The word 'history' (in all Romance languages and in English) derives from the ancient Greek t a • o p tv, in the Ionic dialect [Keuck, 1934]. This form derives from the Indoeuropean root wid-, weid, 'to see'. Whence the Sanskrit vettas, 'witness', in the sense of 'he who sees'. This conception of sight as the essential source of knowledge leads to the idea that to'twp 'he who sees' is also he who knows: to'topetv in ancient Greek means 'trying to know', 'getting informed'. lo't<..>ptv means thus 'inquiry' .... To see, whence to know, is a first problem. (Jacques Le Goff, 'History', in Enciclopedia Einaudi)


In the last decade, history teaching in Italian elementary schools has seen significant changes.
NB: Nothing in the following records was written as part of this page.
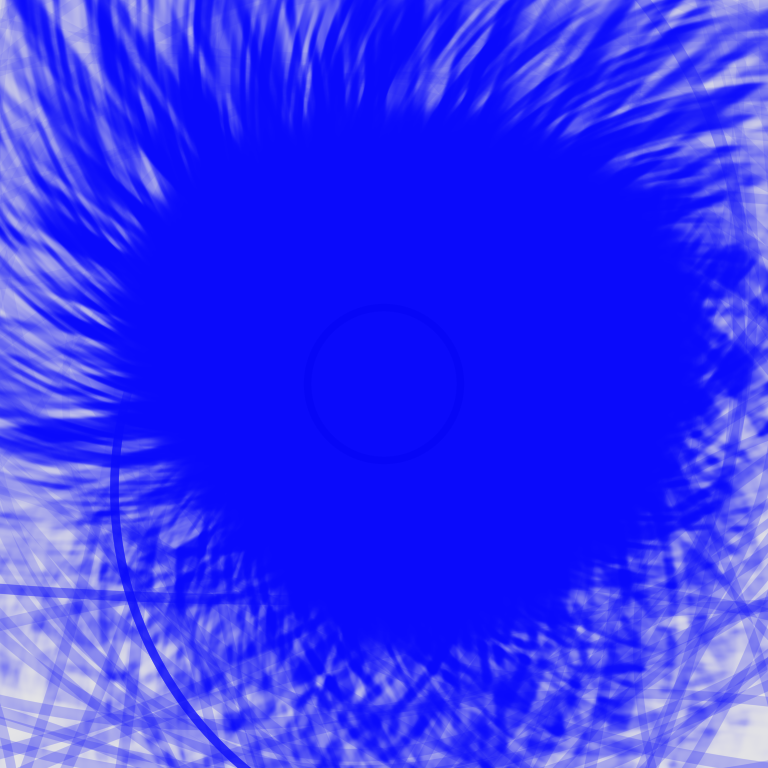
Give the GLSL for this background, as a WebGL 1 fragment shader.

```glsl
precision highp float;
// A dense blue tangle of translucent strokes around a solid, uneven core on pale grey.
// Optical density is summed from a polar falloff, fine crossing streak noise and hashed
// arcs, then turned into opacity with an exponential; a faint ring marks the centre.

uniform vec2 u_resolution;

const vec3 PAPER = vec3(0.90, 0.90, 0.90);
const vec3 INK = vec3(0.04, 0.04, 0.985);
const vec3 RING_INK = vec3(0.025, 0.025, 0.97);
const vec2 CENTRE = vec2(0.5, 0.5);
const float TAU = 6.28318;
const float EDGE_DENSITY = 4.0;     // density at the rim of the core
const float STREAK_CONTRAST = 6.0;
const float STROKE_DENSITY = 0.24;
const int STROKE_COUNT = 88;
const float RING_RADIUS = 0.0995;
const float RING_HALF_WIDTH = 0.005;
const vec2 ARC_CENTRE = vec2(0.621, 0.362);
const float ARC_RADIUS = 0.472;
const vec2 RIGHT_ARC_CENTRE = vec2(0.36, 0.62);
const float RIGHT_ARC_RADIUS = 0.61;

float hash(vec2 p) {
  vec3 q = fract(vec3(p.xyx) * 0.1031);
  q += dot(q, q.yzx + 33.33);
  return fract((q.x + q.y) * q.z);
}

// Value noise, crisp across x, that repeats along x to close around the circle.
float wrappedNoise(vec2 p, float period) {
  vec2 cell = floor(p);
  vec2 f = fract(p);
  f = vec2(smoothstep(0.12, 0.88, f.x), smoothstep(0.0, 1.0, f.y));
  float x0 = mod(cell.x, period);
  float x1 = mod(cell.x + 1.0, period);
  float low = mix(hash(vec2(x0, cell.y)), hash(vec2(x1, cell.y)), f.x);
  float high = mix(hash(vec2(x0, cell.y + 1.0)), hash(vec2(x1, cell.y + 1.0)), f.x);
  return mix(low, high, f.y);
}

// Thin strands running outwards, twisted by swirl; polar holds angle and radius.
float streaks(vec2 polar, float swirl, float count, float frequency) {
  float turn = (polar.x + swirl * (polar.y - 0.4)) / TAU;
  return wrappedNoise(vec2(turn * count, polar.y * frequency + count), count);
}

float band(float distanceToLine, float halfWidth, float blur) {
  return 1.0 - smoothstep(halfWidth - blur, halfWidth + blur, abs(distanceToLine));
}

float circleBand(vec2 p, vec2 centre, float radius, float halfWidth, float blur) {
  return band(length(p - centre) - radius, halfWidth, blur);
}

// Harmonics of the angle shape the core outline.
float coreRadius(float a) {
  return 0.346 + 0.0395 * cos(a) + 0.0274 * sin(a)
    + 0.011 * (cos(2.0 * a) - sin(2.0 * a)) + 0.021 * sin(3.0 * a);
}

// Strands reach far at the top and left, and stop short at the right and lower corners.
float fadeLength(float a) {
  return max(0.05, 0.12 - 0.033 * cos(a) + 0.055 * sin(a)
    - 0.033 * cos(2.0 * a) - 0.016 * sin(2.0 * a));
}

// Wide arcs scattered around the core, bending either way.
float scatteredStrokes(vec2 p, float blur) {
  float total = 0.0;
  for (int i = 0; i < STROKE_COUNT; i++) {
    float id = float(i);
    float angle = TAU * hash(vec2(id, 3.0));
    float nearest = mix(0.24, 0.68, hash(vec2(id, 17.0)));
    float radius = mix(0.4, 2.6, hash(vec2(id, 29.0)));
    float bend = hash(vec2(id, 41.0)) < 0.5 ? -1.0 : 1.0;
    float halfWidth = mix(0.0045, 0.0085, hash(vec2(id, 53.0)));
    vec2 centre = CENTRE + vec2(cos(angle), sin(angle)) * (nearest + bend * radius);
    total += circleBand(p, centre, radius, halfWidth, blur);
  }
  return total * STROKE_DENSITY;
}

void main() {
  float side = min(u_resolution.x, u_resolution.y);
  vec2 p = (gl_FragCoord.xy - 0.5 * u_resolution) / side + CENTRE;
  float blur = 0.7 / side;
  vec2 offset = p - CENTRE;
  float radius = length(offset);
  float angle = atan(offset.y, offset.x + 0.00001);
  vec2 polar = vec2(angle, radius);

  // Radial strands above, crossing strands to the right and below.
  vec2 direction = offset / max(radius, 0.001);
  float crossing = smoothstep(0.3, -0.35, dot(direction, vec2(-0.45, 0.9)));
  float radial = 0.35 * streaks(polar, 0.7, 130.0, 7.0)
    + 0.35 * streaks(polar, 0.2, 260.0, 10.0)
    + 0.30 * streaks(polar, 1.1, 390.0, 13.0);
  float crossed = 0.28 * streaks(polar, 2.6, 150.0, 15.0)
    + 0.28 * streaks(polar, -2.8, 170.0, 16.0)
    + 0.24 * streaks(polar, 0.5, 240.0, 18.0)
    + 0.20 * streaks(polar, -1.2, 360.0, 20.0);
  float strand = mix(radial, crossed, crossing);

  // Solid core and its fraying rim.
  float rim = radius - coreRadius(angle);
  float density = EDGE_DENSITY * exp(-max(rim, -0.1) / fadeLength(angle));
  density *= exp(STREAK_CONTRAST * (strand - 0.5));
  density += 8.0 * smoothstep(0.03, -0.06, rim);
  density += scatteredStrokes(p, blur) * mix(0.35, 1.0, crossing);

  // Bold arc at lower left, level strand beside it, and soft arc at upper right.
  float arcFade = smoothstep(0.52, 0.43, p.y) * smoothstep(0.5, 0.4, p.x);
  density += 1.5 * arcFade * circleBand(p, ARC_CENTRE, ARC_RADIUS, 0.0055, blur);
  float level = p.y - 0.219 - 0.1 * (p.x - 0.38) * (p.x - 0.38);
  density += 0.6 * band(level, 0.0065, blur) * smoothstep(0.42, 0.36, p.x);
  density += 0.35 * smoothstep(0.6, 0.75, p.y) * smoothstep(0.7, 0.8, p.x)
    * circleBand(p, RIGHT_ARC_CENTRE, RIGHT_ARC_RADIUS, 0.008, blur);

  vec3 colour = mix(PAPER, INK, 1.0 - exp(-density));
  float ring = circleBand(p, CENTRE, RING_RADIUS, RING_HALF_WIDTH, blur);
  gl_FragColor = vec4(mix(colour, RING_INK, ring), 1.0);
}
```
The New Programmes which came out in 1985 have emphasized the reconstructive character of historical knowledge, and the necessity of paying attention to the methodological procedures of historical research.